And it isn't just elections. It's about culture. It goes back to statues, to flags, to holidays, to ceremonies, to historic sites. They have to control the narrative to sell their philosophy. They need to assault the art, the politics, and the structure of the society to control the narrative. That is what this is all about.
Charles Davis didn't owe anyone an apology. He didn't do anything wrong. In fact, he took a positive step, he led by example. He softened the tone of politics for a minute. He let politics get in the back seat and put humanity in the driver seat. But the vitriolic response he got is a clue to why the state of our rhetoric is so poisonous.
So now we need to add some skepticism to certain terminology. When you hear one of those "-ist" words pop up, be skeptical. Don't just assume it is true. Look for evidence. Investigate to see if it is just a nasty personal attack used when a proper rebuttal could not be made.
But also don't return their bigotry in kind. There are plenty of people on both sides of the aisle who want to have a healthy and serious conversation about ways to build a better society. There are also people on both sides who want to silence and cease dissent. Look across the aisle and see a person. Look over there and see someone who has humanity and dignity. Expect to see someone who is nice and kind, and let politics be damned. That doesn't mean agreeing with them, it means letting them be human in your eyes. Because if they aren't human in your eyes, then you can't possibly expect to be human in theirs.

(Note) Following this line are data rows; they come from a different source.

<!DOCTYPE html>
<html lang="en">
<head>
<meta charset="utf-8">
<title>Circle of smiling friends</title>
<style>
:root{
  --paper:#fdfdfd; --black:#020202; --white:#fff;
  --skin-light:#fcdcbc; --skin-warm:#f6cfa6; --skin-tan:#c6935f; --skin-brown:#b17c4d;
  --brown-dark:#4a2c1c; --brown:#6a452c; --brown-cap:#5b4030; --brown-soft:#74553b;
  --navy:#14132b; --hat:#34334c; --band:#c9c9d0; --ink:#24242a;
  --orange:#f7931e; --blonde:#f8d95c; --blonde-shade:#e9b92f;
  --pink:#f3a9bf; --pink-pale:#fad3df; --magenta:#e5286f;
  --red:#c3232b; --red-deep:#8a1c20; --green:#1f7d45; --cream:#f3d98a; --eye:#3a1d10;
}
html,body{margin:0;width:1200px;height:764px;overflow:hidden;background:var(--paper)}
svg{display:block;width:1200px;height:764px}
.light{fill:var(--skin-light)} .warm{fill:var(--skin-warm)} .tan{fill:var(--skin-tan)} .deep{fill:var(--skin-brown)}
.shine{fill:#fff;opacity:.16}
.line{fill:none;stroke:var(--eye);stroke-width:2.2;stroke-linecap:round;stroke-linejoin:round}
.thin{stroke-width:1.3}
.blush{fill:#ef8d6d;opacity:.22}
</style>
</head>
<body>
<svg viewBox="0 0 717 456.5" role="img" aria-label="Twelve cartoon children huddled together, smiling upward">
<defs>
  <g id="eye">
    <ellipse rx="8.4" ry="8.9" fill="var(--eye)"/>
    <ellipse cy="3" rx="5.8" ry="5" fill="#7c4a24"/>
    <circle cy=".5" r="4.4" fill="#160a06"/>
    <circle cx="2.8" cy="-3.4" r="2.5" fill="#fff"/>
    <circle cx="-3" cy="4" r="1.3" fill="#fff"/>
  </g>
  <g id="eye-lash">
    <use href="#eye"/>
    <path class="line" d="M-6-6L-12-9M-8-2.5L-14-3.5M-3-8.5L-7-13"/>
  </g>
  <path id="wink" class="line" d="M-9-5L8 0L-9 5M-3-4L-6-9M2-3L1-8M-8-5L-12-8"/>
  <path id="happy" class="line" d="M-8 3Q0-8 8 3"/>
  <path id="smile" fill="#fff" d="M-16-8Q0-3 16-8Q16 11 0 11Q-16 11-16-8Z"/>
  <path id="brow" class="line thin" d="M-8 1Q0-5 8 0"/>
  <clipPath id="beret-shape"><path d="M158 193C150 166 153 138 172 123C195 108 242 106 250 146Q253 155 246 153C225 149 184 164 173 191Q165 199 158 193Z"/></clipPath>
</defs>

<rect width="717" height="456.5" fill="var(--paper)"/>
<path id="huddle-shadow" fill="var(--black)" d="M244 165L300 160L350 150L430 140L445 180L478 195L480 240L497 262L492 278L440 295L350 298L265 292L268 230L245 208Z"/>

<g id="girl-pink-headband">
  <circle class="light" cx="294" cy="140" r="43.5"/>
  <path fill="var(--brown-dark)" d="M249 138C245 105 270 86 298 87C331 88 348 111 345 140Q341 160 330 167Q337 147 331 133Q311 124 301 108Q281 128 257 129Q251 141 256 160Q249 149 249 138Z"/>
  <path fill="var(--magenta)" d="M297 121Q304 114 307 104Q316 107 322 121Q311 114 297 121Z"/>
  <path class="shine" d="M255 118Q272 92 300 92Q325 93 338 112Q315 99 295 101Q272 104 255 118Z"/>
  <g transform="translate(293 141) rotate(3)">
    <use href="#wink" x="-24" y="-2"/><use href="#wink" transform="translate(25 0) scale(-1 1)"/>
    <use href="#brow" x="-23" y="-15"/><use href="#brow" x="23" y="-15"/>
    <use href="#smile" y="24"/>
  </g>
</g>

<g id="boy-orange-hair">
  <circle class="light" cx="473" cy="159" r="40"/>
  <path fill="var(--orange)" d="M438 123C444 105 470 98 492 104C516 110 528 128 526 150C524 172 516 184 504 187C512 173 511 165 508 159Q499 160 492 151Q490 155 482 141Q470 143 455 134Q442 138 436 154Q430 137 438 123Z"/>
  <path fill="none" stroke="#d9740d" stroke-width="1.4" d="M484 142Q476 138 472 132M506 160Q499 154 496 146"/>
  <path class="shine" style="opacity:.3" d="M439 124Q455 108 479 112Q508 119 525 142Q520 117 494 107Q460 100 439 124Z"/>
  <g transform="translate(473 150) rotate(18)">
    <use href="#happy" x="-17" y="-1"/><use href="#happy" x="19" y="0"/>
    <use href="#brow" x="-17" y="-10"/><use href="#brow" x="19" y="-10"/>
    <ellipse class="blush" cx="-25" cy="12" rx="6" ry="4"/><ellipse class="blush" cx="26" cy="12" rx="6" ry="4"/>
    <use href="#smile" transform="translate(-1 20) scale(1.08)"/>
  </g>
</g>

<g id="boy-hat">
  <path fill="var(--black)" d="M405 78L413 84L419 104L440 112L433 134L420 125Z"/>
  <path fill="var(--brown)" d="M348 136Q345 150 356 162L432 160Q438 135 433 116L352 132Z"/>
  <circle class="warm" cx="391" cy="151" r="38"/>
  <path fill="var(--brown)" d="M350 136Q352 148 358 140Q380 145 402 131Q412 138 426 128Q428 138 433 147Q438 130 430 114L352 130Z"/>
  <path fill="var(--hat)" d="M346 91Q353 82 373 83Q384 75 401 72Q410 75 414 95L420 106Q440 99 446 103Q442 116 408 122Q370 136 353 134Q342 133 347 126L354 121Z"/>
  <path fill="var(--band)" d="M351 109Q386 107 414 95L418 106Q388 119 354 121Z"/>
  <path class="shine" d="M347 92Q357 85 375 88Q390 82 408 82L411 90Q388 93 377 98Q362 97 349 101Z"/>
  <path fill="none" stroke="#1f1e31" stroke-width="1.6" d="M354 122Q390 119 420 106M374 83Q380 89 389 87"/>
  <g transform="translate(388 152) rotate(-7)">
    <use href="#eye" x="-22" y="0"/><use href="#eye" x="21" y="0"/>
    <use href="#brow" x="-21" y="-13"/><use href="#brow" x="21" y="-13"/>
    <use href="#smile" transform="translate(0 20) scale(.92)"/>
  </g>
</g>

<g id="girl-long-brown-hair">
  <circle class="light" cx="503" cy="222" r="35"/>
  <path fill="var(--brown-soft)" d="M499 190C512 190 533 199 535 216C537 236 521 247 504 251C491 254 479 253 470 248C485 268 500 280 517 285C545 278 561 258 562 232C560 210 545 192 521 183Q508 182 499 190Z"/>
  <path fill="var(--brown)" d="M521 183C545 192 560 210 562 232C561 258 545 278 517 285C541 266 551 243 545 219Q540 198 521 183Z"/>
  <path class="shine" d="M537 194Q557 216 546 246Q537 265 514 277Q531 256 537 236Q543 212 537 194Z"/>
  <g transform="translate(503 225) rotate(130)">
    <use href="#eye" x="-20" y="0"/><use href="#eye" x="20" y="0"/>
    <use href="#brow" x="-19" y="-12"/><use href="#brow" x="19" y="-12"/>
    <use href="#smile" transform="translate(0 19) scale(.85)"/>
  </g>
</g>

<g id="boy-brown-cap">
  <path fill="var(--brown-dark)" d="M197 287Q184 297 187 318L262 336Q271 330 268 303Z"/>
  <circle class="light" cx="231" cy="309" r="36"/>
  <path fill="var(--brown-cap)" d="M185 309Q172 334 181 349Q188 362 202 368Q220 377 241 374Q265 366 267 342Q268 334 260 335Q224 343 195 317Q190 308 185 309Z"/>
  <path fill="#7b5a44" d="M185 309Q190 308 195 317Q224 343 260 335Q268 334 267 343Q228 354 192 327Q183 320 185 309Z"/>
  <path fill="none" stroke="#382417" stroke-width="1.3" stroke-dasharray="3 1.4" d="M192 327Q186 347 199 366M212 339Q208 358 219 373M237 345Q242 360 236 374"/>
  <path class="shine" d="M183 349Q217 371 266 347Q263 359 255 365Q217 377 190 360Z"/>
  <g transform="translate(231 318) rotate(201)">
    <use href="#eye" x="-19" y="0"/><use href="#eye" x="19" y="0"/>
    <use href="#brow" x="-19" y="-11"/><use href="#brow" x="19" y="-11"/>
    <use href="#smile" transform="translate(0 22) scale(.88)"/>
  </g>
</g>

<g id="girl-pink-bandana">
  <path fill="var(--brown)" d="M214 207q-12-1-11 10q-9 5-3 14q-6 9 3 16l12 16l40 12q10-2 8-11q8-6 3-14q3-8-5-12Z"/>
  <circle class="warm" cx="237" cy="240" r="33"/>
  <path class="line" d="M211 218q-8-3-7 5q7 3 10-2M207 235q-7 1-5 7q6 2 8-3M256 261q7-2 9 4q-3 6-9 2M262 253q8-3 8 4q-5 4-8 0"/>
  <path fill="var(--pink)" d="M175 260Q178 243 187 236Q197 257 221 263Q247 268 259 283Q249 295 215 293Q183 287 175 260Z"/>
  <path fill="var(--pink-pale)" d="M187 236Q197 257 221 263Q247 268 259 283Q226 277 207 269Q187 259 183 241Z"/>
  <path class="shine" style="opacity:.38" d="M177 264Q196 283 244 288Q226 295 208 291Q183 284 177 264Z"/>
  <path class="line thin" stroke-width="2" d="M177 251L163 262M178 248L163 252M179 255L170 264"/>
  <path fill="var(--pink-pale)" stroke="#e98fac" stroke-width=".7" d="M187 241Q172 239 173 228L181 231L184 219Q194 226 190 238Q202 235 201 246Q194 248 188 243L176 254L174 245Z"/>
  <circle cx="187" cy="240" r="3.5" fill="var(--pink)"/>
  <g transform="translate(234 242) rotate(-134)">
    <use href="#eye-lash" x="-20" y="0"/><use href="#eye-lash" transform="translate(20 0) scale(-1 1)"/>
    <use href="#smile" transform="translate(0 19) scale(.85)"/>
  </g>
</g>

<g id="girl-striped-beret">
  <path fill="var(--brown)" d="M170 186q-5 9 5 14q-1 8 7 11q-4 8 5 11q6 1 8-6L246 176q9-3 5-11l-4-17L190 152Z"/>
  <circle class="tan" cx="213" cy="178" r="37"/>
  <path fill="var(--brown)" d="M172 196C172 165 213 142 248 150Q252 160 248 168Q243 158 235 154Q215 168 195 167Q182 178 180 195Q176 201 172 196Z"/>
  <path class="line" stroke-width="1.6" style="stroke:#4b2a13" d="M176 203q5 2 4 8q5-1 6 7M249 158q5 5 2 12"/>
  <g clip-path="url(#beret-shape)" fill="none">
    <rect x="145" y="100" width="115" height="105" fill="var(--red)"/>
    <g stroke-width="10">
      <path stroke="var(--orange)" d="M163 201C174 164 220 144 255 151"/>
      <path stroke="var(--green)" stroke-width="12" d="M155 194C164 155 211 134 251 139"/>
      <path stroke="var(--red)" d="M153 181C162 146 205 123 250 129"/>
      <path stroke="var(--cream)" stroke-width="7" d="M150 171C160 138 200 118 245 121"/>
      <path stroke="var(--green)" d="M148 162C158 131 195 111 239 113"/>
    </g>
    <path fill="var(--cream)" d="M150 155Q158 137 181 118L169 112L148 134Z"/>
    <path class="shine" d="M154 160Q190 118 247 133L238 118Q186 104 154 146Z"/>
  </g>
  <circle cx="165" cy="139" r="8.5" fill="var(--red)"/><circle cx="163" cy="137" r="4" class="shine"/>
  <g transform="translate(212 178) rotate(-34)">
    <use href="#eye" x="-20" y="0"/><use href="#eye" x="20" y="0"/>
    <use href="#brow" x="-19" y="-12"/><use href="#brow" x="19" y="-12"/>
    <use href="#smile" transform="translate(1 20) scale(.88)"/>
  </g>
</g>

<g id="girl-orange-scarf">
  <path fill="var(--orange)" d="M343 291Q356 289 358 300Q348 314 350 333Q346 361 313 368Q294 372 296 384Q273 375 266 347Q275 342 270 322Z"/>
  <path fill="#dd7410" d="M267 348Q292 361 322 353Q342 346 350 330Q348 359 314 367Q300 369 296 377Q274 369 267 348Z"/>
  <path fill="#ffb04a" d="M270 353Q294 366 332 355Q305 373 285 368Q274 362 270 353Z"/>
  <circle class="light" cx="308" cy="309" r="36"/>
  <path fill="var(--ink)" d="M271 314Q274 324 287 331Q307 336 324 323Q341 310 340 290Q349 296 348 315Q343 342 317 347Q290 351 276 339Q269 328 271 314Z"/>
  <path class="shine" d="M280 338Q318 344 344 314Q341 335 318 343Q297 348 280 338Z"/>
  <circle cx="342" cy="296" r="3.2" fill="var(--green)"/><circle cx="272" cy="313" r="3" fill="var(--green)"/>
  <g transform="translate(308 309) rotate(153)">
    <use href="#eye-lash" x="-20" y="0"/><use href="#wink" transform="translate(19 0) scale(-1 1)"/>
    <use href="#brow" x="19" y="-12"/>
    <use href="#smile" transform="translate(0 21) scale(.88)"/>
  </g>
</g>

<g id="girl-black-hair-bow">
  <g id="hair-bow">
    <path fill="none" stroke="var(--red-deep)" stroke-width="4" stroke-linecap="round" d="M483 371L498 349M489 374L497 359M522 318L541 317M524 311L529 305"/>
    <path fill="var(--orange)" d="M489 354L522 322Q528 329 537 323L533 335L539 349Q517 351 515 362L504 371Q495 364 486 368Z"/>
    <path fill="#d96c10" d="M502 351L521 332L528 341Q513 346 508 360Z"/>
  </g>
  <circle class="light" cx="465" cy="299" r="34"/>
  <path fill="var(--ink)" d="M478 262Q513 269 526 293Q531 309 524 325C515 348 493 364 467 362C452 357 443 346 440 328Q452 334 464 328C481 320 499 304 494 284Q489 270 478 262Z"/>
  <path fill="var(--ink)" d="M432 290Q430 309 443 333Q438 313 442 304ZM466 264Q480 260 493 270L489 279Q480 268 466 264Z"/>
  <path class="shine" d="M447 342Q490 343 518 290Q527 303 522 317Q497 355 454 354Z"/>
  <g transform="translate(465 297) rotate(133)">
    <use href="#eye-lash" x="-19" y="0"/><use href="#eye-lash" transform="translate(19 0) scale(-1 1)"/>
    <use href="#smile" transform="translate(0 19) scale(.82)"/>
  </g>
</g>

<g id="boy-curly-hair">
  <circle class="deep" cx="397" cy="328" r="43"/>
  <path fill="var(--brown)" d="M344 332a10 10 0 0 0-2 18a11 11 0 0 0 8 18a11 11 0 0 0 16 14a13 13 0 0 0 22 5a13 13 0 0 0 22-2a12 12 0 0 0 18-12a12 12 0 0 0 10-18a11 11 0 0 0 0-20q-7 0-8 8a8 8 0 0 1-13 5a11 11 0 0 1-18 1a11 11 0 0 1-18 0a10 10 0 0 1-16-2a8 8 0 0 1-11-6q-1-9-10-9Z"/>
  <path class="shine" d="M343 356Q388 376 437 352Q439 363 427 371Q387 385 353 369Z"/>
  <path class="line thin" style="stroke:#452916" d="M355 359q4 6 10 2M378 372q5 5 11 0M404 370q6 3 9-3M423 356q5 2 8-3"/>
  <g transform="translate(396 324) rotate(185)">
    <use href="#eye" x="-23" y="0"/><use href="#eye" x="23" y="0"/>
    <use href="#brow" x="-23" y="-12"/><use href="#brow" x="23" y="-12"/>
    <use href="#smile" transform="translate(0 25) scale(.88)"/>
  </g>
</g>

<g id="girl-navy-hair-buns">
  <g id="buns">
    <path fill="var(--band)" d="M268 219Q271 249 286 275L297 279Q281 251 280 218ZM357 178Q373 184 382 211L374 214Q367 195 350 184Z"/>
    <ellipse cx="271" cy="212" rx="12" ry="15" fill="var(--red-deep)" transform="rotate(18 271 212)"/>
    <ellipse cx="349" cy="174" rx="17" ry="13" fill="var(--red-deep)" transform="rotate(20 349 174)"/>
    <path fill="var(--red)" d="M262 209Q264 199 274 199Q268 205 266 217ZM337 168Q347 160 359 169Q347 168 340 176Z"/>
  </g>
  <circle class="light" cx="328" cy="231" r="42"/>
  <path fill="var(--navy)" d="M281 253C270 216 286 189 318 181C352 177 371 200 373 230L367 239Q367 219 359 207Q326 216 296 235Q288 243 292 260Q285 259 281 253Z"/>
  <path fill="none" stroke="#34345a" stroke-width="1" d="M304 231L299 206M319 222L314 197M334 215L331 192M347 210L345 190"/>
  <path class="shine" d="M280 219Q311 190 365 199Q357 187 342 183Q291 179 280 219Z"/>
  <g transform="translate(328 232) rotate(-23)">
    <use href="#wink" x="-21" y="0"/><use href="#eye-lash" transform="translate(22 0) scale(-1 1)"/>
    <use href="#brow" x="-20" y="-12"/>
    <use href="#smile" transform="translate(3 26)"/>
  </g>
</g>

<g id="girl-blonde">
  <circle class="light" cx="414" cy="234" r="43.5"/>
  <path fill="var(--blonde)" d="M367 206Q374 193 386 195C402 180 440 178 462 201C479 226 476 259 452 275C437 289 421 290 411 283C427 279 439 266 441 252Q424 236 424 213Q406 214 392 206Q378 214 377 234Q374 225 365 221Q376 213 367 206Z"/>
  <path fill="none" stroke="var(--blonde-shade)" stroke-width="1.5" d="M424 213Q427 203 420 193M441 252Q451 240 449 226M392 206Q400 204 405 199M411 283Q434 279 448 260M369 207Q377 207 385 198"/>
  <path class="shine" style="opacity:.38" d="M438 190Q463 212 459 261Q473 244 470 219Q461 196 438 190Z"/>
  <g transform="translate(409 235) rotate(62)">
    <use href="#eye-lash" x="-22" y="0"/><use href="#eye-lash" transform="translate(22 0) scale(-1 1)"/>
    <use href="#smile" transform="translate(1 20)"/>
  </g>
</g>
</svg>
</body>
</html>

Historian, self-proclaimed gentleman, agrarian-at-heart, & curator extraordinaire